What is needed
From the entries that follow, pick out all lines holding "warm".
Records shown Block Start
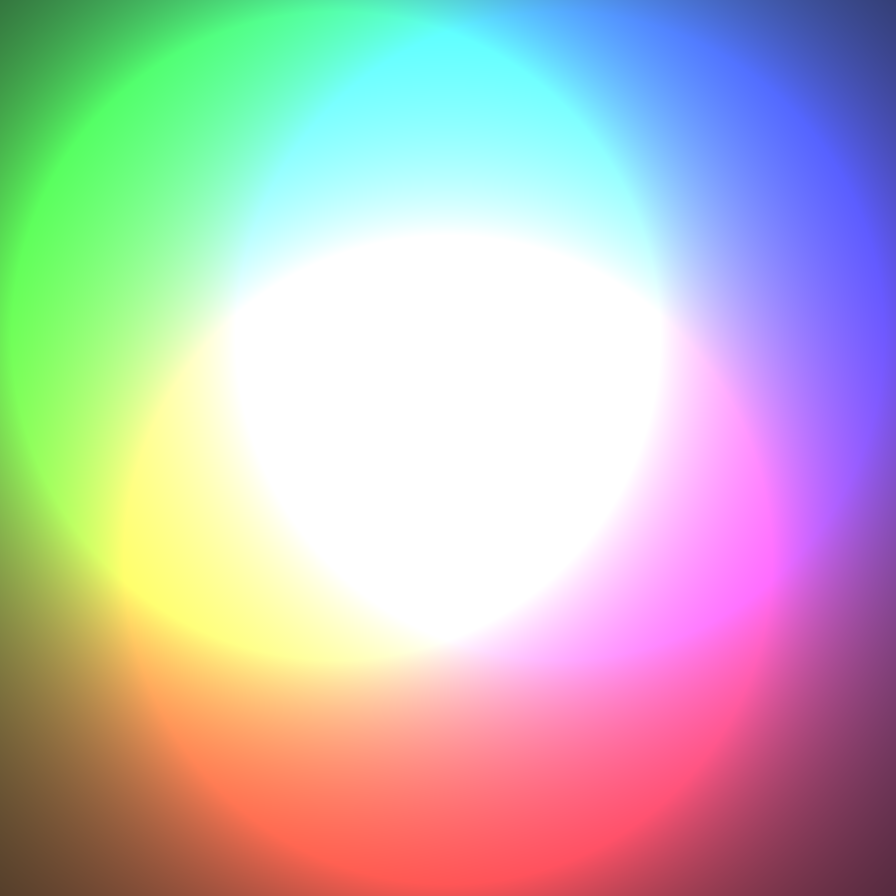
A WebGL 1 fragment shader for this background:

```glsl
precision highp float;
// Three overlapping lights, one each for red, green and blue.
// Each fades with the inverse square of distance and saturates inside
// a disc, so the overlaps mix additively to yellow, cyan, magenta and white.

uniform vec2 u_resolution;

#define LIGHT_OFFSET 0.125   // distance of the lights from the centre, per axis
#define CORE_RADIUS 0.362    // radius within which a light is at full strength

// Inverse square brightness, equal to one at the core radius.
float lightAt(vec2 point, vec2 center) {
  vec2 delta = point - center;
  return CORE_RADIUS * CORE_RADIUS / max(dot(delta, delta), 0.0001);
}

void main() {
  // Canvas units measured from the centre
  vec2 point = (gl_FragCoord.xy - 0.5 * u_resolution) / u_resolution;

  // One light per colour channel
  float red = lightAt(point, vec2(0.0, -LIGHT_OFFSET));
  float green = lightAt(point, vec2(-LIGHT_OFFSET, LIGHT_OFFSET));
  float blue = lightAt(point, vec2(LIGHT_OFFSET, LIGHT_OFFSET));

  gl_FragColor = vec4(min(vec3(red, green, blue), 1.0), 1.0);
}
```
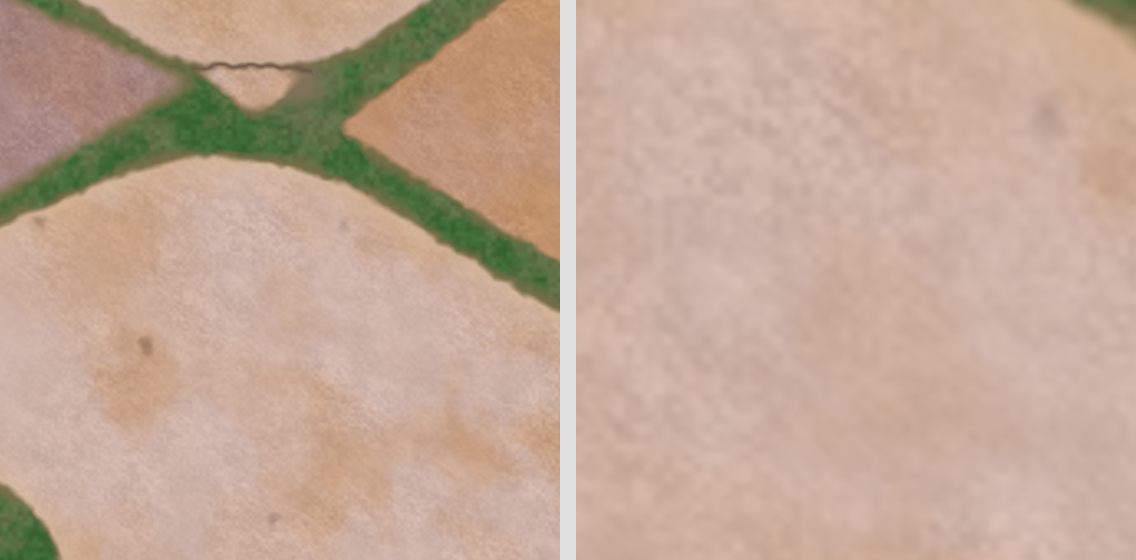
Left: the whole. Right: its middle third, enlarged.
This texture is drawn by a three.js fragment shader. Its source:

```glsl
varying vec2 vUv;

const vec3 CREAM = vec3(0.85, 0.73, 0.59);
const vec3 PALE_PINK = vec3(0.81, 0.71, 0.68);
const vec3 DUSTY_ROSE = vec3(0.80, 0.675, 0.61);
const vec3 TAN = vec3(0.78, 0.62, 0.50);
const vec3 OCHRE = vec3(0.75, 0.57, 0.44);
const vec3 MAUVE = vec3(0.64, 0.51, 0.49);
const vec3 GRASS_DEEP = vec3(0.24, 0.41, 0.21);
const vec3 GRASS_DULL = vec3(0.38, 0.44, 0.28);
const vec3 SOIL = vec3(0.50, 0.43, 0.29);
const vec3 SHADOW = vec3(0.43, 0.33, 0.27);

float hash(vec2 p) {
  vec3 q = fract(p.xyx * vec3(0.1031, 0.1030, 0.0973));
  q += dot(q, q.yzx + 33.33);
  return fract((q.x + q.y) * q.z);
}

float noise(vec2 p) {
  vec2 i = floor(p), f = fract(p);
  f = f * f * (3.0 - 2.0 * f);
  return mix(mix(hash(i), hash(i + vec2(1, 0)), f.x),
             mix(hash(i + vec2(0, 1)), hash(i + vec2(1, 1)), f.x), f.y);
}

float fbm(vec2 p) {
  float sum = 0.0, amp = 0.5;
  for (int i = 0; i < 5; i++) {
    sum += amp * noise(p);
    p = mat2(0.8, 0.6, -0.6, 0.8) * p * 2.03 + 17.3;
    amp *= 0.5;
  }
  return sum / 0.97;
}

// Signed distance to the line a-b, negative on its left
float side(vec2 p, vec2 a, vec2 b) {
  vec2 d = normalize(b - a);
  return dot(p - a, vec2(d.y, -d.x));
}

float smoothMax(float a, float b, float k) {
  float h = max(k - abs(a - b), 0.0) / k;
  return max(a, b) + h * h * k * 0.25;
}

float blob(vec2 p, vec2 center, vec2 radius) {
  vec2 q = (p - center) / radius;
  return exp(-dot(q, q));
}

// Mottled stone with streaks falling to the right, and scratchy grain
vec3 stone(vec2 p, vec3 base, vec3 warm, vec3 pale, float seed) {
  vec2 streak = vec2(0.8 * p.x - 0.6 * p.y, 1.4 * (0.6 * p.x + 0.8 * p.y));
  vec3 color = mix(base, warm, 0.8 * smoothstep(0.42, 0.72, fbm(streak * 5.0 + seed)));
  color = mix(color, pale, 0.8 * smoothstep(0.45, 0.68, fbm(streak * 5.5 + seed + 9.0)));
  color += 0.07 * (fbm(streak * 22.0 + seed) - 0.5);
  float scratch = noise(streak * vec2(70.0, 110.0) + seed) - 0.5;
  float grain = noise(p * 170.0 + seed) - 0.5;
  return color + (0.035 * scratch + 0.045 * grain) * (0.4 + noise(p * 12.0));
}

// Sparse soft dark flecks, one candidate per cell
float flecks(vec2 p, float cells) {
  vec2 id = floor(p * cells);
  vec2 center = 0.3 + 0.4 * vec2(hash(id + 3.1), hash(id + 8.7));
  float dist = length(fract(p * cells) - center) + 0.12 * (noise(p * 60.0) - 0.5);
  return step(0.88, hash(id + 21.0)) * (1.0 - smoothstep(0.0, 0.18, dist));
}

vec3 grass(vec2 p, float gap) {
  float tuft = fbm(p * 32.0);
  float patches = fbm(p * 7.0);
  vec3 color = mix(GRASS_DEEP, GRASS_DULL, smoothstep(0.25, 0.75, tuft + 0.7 * (patches - 0.5)));
  color += vec3(0.06, 0.08, 0.06) * (noise(p * 110.0) - 0.5);
  float rim = 0.010 + 0.024 * smoothstep(0.3, 0.7, noise(p * 13.0 + 5.0));
  return mix(color, SOIL, 0.85 * (1.0 - smoothstep(0.0, rim, gap + 0.02 * (tuft - 0.5))));
}

vec3 lay(vec3 ground, vec3 top, float dist, float softness) {
  return mix(ground, top, 1.0 - smoothstep(-softness, softness, dist));
}

void main() {
  vec2 p = vUv;
  vec2 w = p + 0.014 * (vec2(fbm(p * 18.0), fbm(p * 18.0 + 40.0)) - 0.5);
  w += 0.007 * (vec2(noise(p * 60.0), noise(p * 60.0 + 70.0)) - 0.5);

  // Stone outlines
  float slab = smoothMax(side(w, vec2(0.26, 0.705), vec2(0.0, 0.596)),
                         side(w, vec2(1.0, 0.437), vec2(0.625, 0.668)), 0.23);
  slab = max(slab, 0.212 - length(w + vec2(0.1, 0.05)));
  float left = smoothMax(side(w, vec2(0.31, 0.865), vec2(0.04, 0.99)),
                         side(w, vec2(0.0, 0.66), vec2(0.3, 0.83)), 0.04);
  float top = smoothMax(side(w, vec2(0.143, 1.0), vec2(0.31, 0.89)),
                        side(w, vec2(0.3, 0.884), vec2(0.6, 0.884)), 0.04);
  top = smoothMax(top, side(w, vec2(0.6, 0.885), vec2(0.768, 1.0)), 0.07);
  float right = smoothMax(side(w, vec2(0.9, 1.0), vec2(0.61, 0.775)),
                          side(w, vec2(0.61, 0.77), vec2(1.0, 0.53)), 0.02);
  float chip = smoothMax(side(w, vec2(0.52, 0.880), vec2(0.36, 0.880)),
                         side(w, vec2(0.345, 0.88), vec2(0.455, 0.795)), 0.03);
  chip = smoothMax(chip, side(w, vec2(0.46, 0.787), vec2(0.54, 0.865)), 0.05);

  // Grass joints with bare soil beside the chip
  float gap = min(min(min(slab, left), min(top, right)), chip);
  vec3 color = grass(p, gap);
  color = mix(color, vec3(0.53, 0.45, 0.37), 0.9 * blob(w, vec2(0.535, 0.845), vec2(0.05, 0.045)));

  // Main slab: cream upper rim, paler left flank
  vec3 face = stone(p, DUSTY_ROSE, TAN, PALE_PINK, 2.0);
  face = mix(face, PALE_PINK, 0.6 * blob(p, vec2(0.0, 0.36), vec2(0.12, 0.16)));
  face = mix(face, CREAM, 0.6 * exp(min(slab, 0.0) * 32.0));
  face -= vec3(0.12, 0.12, 0.11) * flecks(w, 9.0);
  color = lay(color, face, slab, 0.007);

  // Surrounding stones
  color = lay(color, stone(p, MAUVE, vec3(0.69, 0.53, 0.47), vec3(0.66, 0.54, 0.54), 11.0), left, 0.016);
  vec3 upper = stone(p, vec3(0.79, 0.64, 0.52), OCHRE, vec3(0.81, 0.68, 0.58), 23.0);
  color = lay(color, mix(upper, PALE_PINK, 0.7 * exp(min(top, 0.0) * 35.0)), top, 0.008);
  color = lay(color, stone(p, OCHRE, vec3(0.77, 0.58, 0.42), vec3(0.75, 0.59, 0.50), 37.0), right, 0.007);
  color = lay(color, stone(p, vec3(0.79, 0.64, 0.54), TAN, PALE_PINK, 51.0), chip, 0.008);

  // Dark crack above the chip
  float crack = max(abs(w.y - 0.883 + 0.9 * pow(abs(w.x - 0.45), 2.0)) - 0.003, abs(w.x - 0.45) - 0.105);
  color = lay(color, SHADOW, crack, 0.005);
  gl_FragColor = vec4(color, 1.0);
}
```
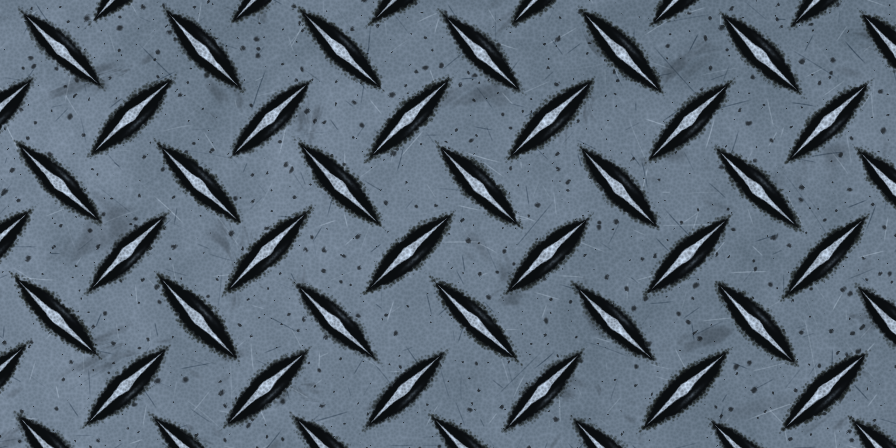
Give the GLSL for this texture, as a Shadertoy shader.

```glsl
float hash(vec2 p) {
    vec3 q = fract(p.xyx * vec3(0.1031, 0.1030, 0.0973));
    q += dot(q, q.yzx + 33.33);
    return fract((q.x + q.y) * q.z);
}

vec2 hash2(vec2 p) {
    return vec2(hash(p), hash(p + 71.7));
}

// Cellular noise: x is the distance to the nearest point, y its random value
vec2 cellular(vec2 p) {
    vec2 cell = floor(p), nearest = vec2(9.0, 0.0);
    for (int j = -1; j <= 1; j++)
    for (int i = -1; i <= 1; i++) {
        vec2 id = cell + vec2(i, j);
        float d = length(id + hash2(id) - p);
        if (d < nearest.x) nearest = vec2(d, hash(id + 19.3));
    }
    return nearest;
}

mat2 rotation(float a) {
    return mat2(cos(a), sin(a), -sin(a), cos(a));
}

// Layered, warped sines, roughly -1 to 1
float mottle(vec2 p) {
    float sum = 0.0, weight = 0.5;
    for (int i = 0; i < 5; i++) {
        p = rotation(0.9) * p * 1.8 + 1.3 * sin(p.yx * 0.9 + float(i));
        sum += weight * sin(p.x) * cos(p.y);
        weight *= 0.68;
    }
    return sum;
}

// Short hairlines, one per grid cell: bright ones positive, dark ones negative
float scratches(vec2 p, float pixel) {
    float sum = 0.0;
    for (int i = 0; i < 6; i++) {
        float scale = 3.0 + 1.6 * float(i);
        vec2 g = rotation(float(i) * 1.1) * p * scale + float(i) * 7.3;
        vec2 id = floor(g), rnd = hash2(id + 5.1);
        vec2 q = rotation(6.283 * rnd.x) * (fract(g) - 0.5 - 0.2 * (rnd - 0.5));
        q.y += 0.25 * (rnd.y - 0.5) * q.x * q.x;
        float halfLength = mix(0.1, 0.38, rnd.y);
        float line = smoothstep(0.0005 + pixel, 0.0, abs(q.y) / scale)
                   * smoothstep(halfLength, halfLength * 0.5, abs(q.x));
        sum += line * (hash(id + 3.7) - 0.55);
    }
    return sum;
}

// Lattice of raised lozenges, lit from the left, leaning by the given angle
void addTreads(inout vec3 color, vec2 p, vec2 origin, float lean, float grain, float pixel) {
    mat2 lattice = mat2(0.3115, -0.0026, 0.006, 0.3015);
    vec2 id = round(inverse(lattice) * (p - origin));
    vec2 rnd = hash2(id + lean * 13.0 + 40.0);
    vec2 q = p - origin - lattice * id - 0.006 * (rnd - 0.5);
    q = rotation(-lean + 0.06 * (rnd.x - 0.5)) * q;
    float along = q.x / mix(0.116, 0.123, rnd.y);
    float across = -sign(lean) * q.y;
    float taper = 1.0 - abs(along);
    float rough = 0.007 * (grain - 0.5) + 0.003 * mottle(p * 30.0);

    // Grime around the foot, heavier on some treads
    float body = abs(across) - mix(0.027, 0.031, rnd.x) * (1.0 - along * along);
    float grime = smoothstep(0.012, -0.002, body + 1.8 * rough);
    color = mix(color, vec3(0.13, 0.15, 0.14), grime * mix(0.6, 0.9, rnd.y));

    // Shaded body with a dull glint on its right shoulder
    float glint = exp(-pow(along / 0.22, 2.0) - pow((across - 0.019) / 0.004, 2.0));
    vec3 shade = vec3(0.04, 0.05, 0.06) + vec3(0.17, 0.19, 0.21) * glint * (0.5 + grain);
    color = mix(color, shade, smoothstep(0.003 + pixel, -0.003, body + 0.6 * rough));

    // Polished left face, swelling at the middle
    float swell = exp(-pow(along / 0.17, 2.0));
    float rightEdge = 0.005 * taper + 0.005 * swell - 0.001;
    float leftEdge = -0.014 * taper - 0.002 * swell + 0.001;
    float face = max(across - rightEdge, leftEdge - across) + 0.25 * rough;
    vec3 polish = vec3(0.65, 0.71, 0.78) * (0.78 + 0.45 * grain + 0.12 * mottle(p * 45.0));
    color = mix(color, polish, smoothstep(pixel, -pixel, face) * smoothstep(0.02, 0.12, taper));
}

void mainImage(out vec4 fragColor, in vec2 fragCoord) {
    vec2 p = fragCoord / iResolution.y;
    float pixel = 1.0 / iResolution.y;
    float grain = cellular(p * 130.0).x;

    // Worn plate, brighter towards the lower left
    float tone = 0.56 + 0.28 * mottle(p * 3.0) + 0.14 * mottle(p * 14.0 + 4.0);
    tone += 0.12 * (1.0 - p.x) - 0.15 * (p.y - 0.5) + 0.5 * (grain - 0.5);
    vec3 color = mix(vec3(0.35, 0.41, 0.465), vec3(0.49, 0.55, 0.62), tone);
    color += 0.24 * scratches(p, pixel);

    // Pits and stains
    vec2 pit = cellular(p * 34.0 + 0.15 * mottle(p * 40.0));
    float pitSize = 0.3 * pow(pit.y, 4.0);
    color *= 1.0 - 0.6 * smoothstep(pitSize + 0.02, pitSize * 0.3, pit.x) * step(0.4, pit.y);
    color *= 1.0 - 0.2 * smoothstep(0.35, 0.9, mottle(p * 9.0 + 2.0));

    addTreads(color, p, vec2(0.141, 0.893), -0.785, grain, pixel);
    addTreads(color, p, vec2(0.293, 0.740), 0.765, grain, pixel);
    fragColor = vec4(clamp(color, 0.0, 1.0), 1.0);
}
```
Records shown Block End
Response box
vec3 stone(vec2 p, vec3 base, vec3 warm, vec3 pale, float seed) {
  vec3 color = mix(base, warm, 0.8 * smoothstep(0.42, 0.72, fbm(streak * 5.0 + seed)));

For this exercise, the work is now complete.